What the exercise asks: Show each line of the entries below in which the word "brow" appears.

Listed records START

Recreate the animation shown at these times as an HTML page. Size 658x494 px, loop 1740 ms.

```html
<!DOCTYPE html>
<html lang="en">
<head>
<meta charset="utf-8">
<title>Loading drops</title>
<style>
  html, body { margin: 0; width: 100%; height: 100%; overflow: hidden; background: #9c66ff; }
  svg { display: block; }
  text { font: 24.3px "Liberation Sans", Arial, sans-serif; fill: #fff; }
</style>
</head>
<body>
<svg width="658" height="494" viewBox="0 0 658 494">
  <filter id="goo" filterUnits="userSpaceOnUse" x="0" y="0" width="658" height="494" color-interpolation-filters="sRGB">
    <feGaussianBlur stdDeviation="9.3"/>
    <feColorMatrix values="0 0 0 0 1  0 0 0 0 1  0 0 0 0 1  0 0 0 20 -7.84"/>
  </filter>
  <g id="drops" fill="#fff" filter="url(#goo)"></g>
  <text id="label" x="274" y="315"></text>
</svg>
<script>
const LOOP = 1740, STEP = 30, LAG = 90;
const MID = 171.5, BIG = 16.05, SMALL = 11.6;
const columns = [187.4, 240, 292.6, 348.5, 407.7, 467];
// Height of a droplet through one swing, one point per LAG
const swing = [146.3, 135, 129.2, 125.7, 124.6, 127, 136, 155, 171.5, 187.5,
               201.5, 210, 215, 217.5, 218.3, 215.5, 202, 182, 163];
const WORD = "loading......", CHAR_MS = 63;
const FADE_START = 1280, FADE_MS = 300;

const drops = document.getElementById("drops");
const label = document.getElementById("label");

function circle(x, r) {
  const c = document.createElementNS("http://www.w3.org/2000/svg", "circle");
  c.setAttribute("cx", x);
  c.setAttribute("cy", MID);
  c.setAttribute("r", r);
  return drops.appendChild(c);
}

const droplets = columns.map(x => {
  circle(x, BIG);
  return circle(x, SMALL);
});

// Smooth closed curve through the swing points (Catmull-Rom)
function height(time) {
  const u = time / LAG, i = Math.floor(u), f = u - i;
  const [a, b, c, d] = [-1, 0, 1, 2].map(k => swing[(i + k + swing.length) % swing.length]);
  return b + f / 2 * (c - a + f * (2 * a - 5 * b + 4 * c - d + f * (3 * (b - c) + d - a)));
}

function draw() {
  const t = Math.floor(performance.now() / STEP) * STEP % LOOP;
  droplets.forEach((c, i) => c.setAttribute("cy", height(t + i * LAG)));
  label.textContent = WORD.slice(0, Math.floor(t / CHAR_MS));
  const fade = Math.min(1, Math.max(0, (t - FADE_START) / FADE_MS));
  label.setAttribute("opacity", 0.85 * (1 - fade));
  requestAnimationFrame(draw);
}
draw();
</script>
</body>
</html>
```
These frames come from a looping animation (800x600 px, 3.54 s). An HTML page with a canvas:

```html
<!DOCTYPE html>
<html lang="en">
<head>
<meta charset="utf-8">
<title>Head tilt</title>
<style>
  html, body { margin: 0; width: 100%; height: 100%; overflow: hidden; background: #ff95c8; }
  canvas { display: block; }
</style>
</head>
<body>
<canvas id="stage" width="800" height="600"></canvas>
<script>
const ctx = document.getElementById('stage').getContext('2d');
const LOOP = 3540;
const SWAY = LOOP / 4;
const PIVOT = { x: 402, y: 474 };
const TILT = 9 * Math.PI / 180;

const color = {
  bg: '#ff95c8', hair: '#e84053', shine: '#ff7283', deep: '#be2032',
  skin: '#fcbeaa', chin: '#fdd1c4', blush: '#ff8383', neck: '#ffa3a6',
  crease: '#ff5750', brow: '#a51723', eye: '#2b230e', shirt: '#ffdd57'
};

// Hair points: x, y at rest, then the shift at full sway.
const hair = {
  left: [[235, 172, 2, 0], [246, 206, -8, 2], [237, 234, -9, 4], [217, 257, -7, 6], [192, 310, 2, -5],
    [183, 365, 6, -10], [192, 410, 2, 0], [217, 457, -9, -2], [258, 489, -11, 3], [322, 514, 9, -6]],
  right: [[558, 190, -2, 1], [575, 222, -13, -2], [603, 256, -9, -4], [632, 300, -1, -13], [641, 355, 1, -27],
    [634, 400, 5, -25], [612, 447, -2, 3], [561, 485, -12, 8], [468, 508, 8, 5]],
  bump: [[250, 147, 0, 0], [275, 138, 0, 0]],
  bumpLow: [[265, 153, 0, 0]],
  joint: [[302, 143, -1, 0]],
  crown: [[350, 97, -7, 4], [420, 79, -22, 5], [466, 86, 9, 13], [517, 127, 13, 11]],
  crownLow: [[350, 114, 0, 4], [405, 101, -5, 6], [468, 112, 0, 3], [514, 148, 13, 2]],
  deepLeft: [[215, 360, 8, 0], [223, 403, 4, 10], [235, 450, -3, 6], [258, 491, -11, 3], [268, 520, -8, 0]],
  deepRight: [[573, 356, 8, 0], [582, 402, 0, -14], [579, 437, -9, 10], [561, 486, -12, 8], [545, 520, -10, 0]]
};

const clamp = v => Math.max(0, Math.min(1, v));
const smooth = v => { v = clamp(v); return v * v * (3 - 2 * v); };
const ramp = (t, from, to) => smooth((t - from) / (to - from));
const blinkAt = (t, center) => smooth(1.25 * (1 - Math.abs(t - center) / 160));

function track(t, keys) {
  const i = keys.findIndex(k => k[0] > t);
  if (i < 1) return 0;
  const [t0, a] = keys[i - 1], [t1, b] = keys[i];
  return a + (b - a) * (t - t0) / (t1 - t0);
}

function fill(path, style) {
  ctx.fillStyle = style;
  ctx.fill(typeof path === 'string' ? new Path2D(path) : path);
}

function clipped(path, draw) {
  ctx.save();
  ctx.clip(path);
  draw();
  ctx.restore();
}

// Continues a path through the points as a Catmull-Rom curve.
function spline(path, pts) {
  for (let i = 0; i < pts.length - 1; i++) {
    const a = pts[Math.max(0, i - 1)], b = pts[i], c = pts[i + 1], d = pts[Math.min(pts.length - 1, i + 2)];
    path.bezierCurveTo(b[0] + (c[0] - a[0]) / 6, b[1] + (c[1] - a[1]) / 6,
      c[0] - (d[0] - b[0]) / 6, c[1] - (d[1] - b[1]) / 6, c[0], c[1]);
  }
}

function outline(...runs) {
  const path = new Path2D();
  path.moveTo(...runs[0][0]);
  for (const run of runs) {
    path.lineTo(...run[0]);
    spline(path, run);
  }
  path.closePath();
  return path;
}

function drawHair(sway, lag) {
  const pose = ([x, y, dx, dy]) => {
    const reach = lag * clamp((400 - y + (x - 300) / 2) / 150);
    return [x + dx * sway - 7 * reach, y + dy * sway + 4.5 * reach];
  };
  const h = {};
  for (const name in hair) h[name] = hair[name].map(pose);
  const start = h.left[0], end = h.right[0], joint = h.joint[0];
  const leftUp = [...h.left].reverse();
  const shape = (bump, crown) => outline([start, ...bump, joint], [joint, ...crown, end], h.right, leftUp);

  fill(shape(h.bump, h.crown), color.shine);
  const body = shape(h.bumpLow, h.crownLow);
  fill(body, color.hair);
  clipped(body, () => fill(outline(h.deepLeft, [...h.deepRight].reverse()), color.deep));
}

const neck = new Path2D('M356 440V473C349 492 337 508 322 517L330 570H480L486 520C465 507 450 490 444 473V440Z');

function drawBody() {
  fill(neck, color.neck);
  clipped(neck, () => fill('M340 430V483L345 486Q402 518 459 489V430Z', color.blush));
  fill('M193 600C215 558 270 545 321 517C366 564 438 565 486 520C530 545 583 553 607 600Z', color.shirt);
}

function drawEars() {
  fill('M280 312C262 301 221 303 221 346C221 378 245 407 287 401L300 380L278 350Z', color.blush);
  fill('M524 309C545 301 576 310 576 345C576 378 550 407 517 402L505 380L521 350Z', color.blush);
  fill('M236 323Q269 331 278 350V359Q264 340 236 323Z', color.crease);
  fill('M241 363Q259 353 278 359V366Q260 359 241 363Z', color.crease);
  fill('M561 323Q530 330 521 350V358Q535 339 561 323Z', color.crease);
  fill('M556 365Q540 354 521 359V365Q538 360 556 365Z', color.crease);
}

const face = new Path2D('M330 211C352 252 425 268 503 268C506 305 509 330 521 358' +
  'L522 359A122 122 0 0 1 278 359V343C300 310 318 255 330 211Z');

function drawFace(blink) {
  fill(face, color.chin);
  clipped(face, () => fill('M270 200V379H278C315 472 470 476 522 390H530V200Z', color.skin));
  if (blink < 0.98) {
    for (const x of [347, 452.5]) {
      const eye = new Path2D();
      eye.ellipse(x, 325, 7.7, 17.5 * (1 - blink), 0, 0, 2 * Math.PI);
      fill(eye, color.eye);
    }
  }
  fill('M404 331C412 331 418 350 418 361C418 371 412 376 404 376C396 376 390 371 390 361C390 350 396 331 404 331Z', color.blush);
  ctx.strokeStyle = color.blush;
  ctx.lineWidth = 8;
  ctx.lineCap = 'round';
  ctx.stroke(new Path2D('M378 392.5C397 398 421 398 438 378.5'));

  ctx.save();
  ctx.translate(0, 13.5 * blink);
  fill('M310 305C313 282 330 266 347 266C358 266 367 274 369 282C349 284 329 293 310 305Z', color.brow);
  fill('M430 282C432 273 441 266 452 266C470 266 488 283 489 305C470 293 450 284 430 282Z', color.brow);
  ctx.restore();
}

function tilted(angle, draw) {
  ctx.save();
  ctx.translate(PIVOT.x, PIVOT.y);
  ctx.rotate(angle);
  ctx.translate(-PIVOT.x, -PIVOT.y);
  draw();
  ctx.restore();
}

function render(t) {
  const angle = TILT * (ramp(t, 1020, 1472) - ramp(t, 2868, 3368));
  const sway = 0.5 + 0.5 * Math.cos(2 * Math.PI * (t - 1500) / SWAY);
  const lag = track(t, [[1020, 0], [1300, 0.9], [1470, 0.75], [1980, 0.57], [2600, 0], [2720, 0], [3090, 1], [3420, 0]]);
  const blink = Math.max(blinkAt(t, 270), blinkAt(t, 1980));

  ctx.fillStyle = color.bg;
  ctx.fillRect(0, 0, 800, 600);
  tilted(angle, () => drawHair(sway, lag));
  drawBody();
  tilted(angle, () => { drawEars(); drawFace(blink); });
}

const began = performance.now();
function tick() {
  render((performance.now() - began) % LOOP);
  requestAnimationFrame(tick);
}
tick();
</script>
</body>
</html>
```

Listed records END

Response box:
  crease: '#ff5750', brow: '#a51723', eye: '#2b230e', shirt: '#ffdd57'
  fill('M310 305C313 282 330 266 347 266C358 266 367 274 369 282C349 284 329 293 310 305Z', color.brow);
  fill('M430 282C432 273 441 266 452 266C470 266 488 283 489 305C470 293 450 284 430 282Z', color.brow);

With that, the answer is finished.